RFID technology to track baggage has been on the aviation industry’s radar screen for years. However, never before has industry wide adoption been so close. Earlier this year at the Annual General Meeting (AGM) of the International Air Transport Association (IATA) its members agreed to consider expanding IATA’s existing baggage tag standards to include RFID inlays to enable real-time tracking of baggage.
The global trade association’s members will vote to pass a resolution next year committing the industry to the global adoption of RFID inlays. Signs are very positive, consensus will be reached to begin the technology rollout globally in 2020.
There will be a big transition ahead as the entire industry drives towards this goal including some challenges. Smartrac is well positioned to offer support and guidance to the partner ecosystem throughout the process.
Airline baggage tracking offers plenty of challenges that are documented in case studies IATA has gathered over the last few years. Smartrac is fully committed to supporting all suppliers of baggage tags, and their migration to supplying RFID-enabled tags by our Wings tag and our converting expertise.
“In terms of the technical capabilities of the tags needed for the comprehensive new tracking systems, we offer a very convincing answer with our new Wings inlay. Hence, we expect the new UHF (RAIN RFID) product to play a major role when the technology rollout starts in 2020,” says Stephen Howells, Senior Director, Product Marketing at Smartrac.
IATA Compliant, Auburn University RFID Lab Approved
IATA has also updated the RFID Standards, namely Recommended Practice 1740C, working with Auburn University to develop a set of performance criteria for tags and inlays.
Smartrac’s new Wings tag is tailored to airline baggage tracking requirements. In fact, it is more than that: Wings is one of the smallest UHF tags for luggage tagging in the market and one of the very few that are already approved under Auburn University RFID Lab’s category U. This category is related to asset tracking in aviation: Auburn University measures the tag performance on materials like cardboard, plastic or rubber and, as of now, lists only four inlays by three manufacturers as approved.
Andrew Price, Head, Global Baggage Operations at IATA explains what the initiative is and what the intended outcomes are. “The RFID supply chain is ready to provide baggage tags for our industry, and over the next few years IATA will be working with all stakeholders to drive use of the technology to maximize the benefits it offers”.
Wings Tag Facts & Figures
Smartrac’s Wings tag is equipped with NXP’s UCODE 8 IC, which comes with 128-bit EPC memory and features a unique 96-bit tag identifier (TID), a pre-serialized EPC and an auto adjust function for automated tag performance optimization. With its leading-edge RF performance for any given form factor, UCODE 8/8m enables long read distances and rapid inventory of dense RFID tag populations.

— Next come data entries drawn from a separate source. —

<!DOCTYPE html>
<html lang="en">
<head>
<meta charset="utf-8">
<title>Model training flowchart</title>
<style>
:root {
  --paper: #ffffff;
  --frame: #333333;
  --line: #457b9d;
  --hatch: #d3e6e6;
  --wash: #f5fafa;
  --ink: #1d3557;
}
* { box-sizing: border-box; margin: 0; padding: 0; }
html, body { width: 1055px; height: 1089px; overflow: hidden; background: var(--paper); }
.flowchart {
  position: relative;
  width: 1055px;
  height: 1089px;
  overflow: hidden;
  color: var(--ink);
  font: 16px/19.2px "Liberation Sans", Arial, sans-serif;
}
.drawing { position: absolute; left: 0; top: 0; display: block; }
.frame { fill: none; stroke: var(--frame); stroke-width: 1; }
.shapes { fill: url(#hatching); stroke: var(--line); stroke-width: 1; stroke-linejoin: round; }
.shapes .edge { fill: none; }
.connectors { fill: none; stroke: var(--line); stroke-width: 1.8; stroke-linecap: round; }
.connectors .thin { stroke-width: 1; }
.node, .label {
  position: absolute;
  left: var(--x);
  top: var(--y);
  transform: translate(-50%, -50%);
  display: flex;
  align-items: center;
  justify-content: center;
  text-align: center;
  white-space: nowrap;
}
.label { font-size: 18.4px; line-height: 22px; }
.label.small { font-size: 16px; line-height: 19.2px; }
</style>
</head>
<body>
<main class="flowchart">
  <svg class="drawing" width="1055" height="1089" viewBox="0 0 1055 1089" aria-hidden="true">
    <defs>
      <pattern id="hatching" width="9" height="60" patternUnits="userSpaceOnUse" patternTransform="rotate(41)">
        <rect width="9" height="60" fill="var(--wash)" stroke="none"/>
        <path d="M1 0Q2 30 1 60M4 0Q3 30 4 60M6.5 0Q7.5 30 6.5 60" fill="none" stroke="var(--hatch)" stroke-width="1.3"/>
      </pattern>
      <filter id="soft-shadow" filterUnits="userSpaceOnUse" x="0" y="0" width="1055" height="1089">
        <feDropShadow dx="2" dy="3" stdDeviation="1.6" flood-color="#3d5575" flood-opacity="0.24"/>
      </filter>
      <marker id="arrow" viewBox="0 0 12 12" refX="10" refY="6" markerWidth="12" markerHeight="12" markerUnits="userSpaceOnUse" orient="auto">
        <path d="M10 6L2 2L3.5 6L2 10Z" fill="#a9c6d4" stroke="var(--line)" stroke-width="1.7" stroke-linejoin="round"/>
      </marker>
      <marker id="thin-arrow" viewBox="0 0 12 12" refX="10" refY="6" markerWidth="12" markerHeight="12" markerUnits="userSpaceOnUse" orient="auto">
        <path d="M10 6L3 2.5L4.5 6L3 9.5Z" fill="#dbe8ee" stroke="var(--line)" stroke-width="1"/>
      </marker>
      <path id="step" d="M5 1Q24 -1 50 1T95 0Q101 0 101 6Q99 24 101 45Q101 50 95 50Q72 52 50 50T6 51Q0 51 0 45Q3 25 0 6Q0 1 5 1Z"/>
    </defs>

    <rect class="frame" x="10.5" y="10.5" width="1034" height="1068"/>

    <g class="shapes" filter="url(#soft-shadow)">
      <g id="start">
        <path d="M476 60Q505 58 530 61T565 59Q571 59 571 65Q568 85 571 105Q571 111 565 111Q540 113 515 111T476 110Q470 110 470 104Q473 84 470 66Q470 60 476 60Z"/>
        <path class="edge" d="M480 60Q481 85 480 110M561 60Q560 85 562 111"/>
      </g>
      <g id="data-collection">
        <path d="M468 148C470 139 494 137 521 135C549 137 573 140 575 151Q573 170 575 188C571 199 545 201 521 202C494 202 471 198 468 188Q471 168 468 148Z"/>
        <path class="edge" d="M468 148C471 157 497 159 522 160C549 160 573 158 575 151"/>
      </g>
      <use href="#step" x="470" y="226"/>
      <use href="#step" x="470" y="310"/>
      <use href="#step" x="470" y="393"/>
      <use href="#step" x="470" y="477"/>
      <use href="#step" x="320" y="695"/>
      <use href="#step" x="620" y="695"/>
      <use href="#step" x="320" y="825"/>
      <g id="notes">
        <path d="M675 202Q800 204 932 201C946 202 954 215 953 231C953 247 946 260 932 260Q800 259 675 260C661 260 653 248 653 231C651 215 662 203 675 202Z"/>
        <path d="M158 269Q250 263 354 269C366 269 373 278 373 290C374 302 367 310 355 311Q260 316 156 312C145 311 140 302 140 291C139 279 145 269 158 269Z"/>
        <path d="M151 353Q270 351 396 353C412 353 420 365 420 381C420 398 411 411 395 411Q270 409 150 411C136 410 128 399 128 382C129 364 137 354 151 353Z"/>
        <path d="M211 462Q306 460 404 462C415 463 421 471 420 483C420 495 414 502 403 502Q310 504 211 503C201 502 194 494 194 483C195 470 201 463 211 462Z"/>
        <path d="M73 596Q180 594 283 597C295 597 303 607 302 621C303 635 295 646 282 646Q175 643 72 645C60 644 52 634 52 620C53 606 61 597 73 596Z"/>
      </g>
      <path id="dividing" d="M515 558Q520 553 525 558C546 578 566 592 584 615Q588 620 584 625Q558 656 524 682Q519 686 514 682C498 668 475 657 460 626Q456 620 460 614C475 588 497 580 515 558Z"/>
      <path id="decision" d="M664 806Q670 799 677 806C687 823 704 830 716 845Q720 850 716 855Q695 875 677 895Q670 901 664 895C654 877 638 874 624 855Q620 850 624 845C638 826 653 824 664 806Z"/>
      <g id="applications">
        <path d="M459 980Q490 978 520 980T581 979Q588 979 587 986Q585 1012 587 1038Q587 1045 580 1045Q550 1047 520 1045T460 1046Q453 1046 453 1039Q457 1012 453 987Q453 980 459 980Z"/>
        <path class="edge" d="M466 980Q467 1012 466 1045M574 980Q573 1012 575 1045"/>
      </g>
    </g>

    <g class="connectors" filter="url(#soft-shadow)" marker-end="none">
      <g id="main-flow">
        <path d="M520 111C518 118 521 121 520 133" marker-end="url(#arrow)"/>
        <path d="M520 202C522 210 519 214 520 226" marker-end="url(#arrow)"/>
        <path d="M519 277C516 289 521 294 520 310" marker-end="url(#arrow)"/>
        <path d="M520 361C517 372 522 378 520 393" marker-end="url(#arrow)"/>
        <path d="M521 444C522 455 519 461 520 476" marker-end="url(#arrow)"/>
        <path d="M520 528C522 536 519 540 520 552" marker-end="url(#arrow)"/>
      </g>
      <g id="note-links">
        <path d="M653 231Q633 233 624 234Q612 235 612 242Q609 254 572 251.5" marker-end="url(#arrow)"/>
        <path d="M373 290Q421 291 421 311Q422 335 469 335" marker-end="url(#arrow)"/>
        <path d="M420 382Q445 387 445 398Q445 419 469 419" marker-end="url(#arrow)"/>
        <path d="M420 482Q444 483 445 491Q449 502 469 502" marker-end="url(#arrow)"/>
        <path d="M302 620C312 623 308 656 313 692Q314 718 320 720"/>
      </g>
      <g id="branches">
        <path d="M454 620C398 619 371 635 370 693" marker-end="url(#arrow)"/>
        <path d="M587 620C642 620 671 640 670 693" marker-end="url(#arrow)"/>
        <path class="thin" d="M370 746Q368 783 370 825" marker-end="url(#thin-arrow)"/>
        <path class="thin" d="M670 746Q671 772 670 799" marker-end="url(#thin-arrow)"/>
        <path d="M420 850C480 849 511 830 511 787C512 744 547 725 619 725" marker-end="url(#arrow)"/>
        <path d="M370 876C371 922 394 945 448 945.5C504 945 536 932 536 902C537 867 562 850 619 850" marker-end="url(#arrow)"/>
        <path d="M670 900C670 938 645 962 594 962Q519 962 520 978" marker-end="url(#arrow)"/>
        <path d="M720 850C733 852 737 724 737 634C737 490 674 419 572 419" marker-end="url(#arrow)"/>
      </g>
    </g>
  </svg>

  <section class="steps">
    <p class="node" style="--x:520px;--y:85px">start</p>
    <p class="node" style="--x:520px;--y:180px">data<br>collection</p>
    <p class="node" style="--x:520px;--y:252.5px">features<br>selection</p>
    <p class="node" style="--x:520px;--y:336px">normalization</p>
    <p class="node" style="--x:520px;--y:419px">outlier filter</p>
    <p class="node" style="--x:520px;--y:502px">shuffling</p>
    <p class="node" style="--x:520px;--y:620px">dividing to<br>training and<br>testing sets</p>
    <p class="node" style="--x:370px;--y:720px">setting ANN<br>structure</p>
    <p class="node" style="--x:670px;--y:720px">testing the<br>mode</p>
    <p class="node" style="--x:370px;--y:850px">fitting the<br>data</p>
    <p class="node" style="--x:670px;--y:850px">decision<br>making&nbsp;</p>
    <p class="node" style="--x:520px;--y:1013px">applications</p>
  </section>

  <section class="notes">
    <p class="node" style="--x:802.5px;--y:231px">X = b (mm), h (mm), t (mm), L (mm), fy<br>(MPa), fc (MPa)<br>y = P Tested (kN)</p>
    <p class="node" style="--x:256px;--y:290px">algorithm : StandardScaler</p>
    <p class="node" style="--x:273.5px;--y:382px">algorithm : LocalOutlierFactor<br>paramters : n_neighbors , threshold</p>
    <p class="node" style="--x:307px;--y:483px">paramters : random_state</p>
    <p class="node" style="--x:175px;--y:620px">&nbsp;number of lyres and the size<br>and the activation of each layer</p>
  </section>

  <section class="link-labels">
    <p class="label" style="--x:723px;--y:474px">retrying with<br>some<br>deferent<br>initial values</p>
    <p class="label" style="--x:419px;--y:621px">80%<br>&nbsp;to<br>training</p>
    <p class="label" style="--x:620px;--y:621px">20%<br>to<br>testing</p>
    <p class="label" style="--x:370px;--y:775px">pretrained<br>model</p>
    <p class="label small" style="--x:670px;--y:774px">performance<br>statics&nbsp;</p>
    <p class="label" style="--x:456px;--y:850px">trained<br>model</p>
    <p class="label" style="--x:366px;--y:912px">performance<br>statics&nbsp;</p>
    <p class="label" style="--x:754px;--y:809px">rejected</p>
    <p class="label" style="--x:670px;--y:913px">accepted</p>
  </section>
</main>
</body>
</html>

Wings has an aluminum antenna measuring 30 x 72 mm / 1.18 x 2.84 inches and operates in the UHF band (860 – 960 MHz). The tag’s structure combines aluminum with a PET substrate and paper layer resulting in a flexible and robust tag that can be applied to a wide range of surfaces and shapes, while surviving the rigors of international travel and the harsh environment of an unheated aircraft hold.
Perfectly tuned to one another, IC and antenna jointly enable a very high read sensitivity in two directions. Taken together, Wings’ features provide a reliable, high-performance solution not only for baggage tracking, but also for a wide range of apparel and supply chain management applications.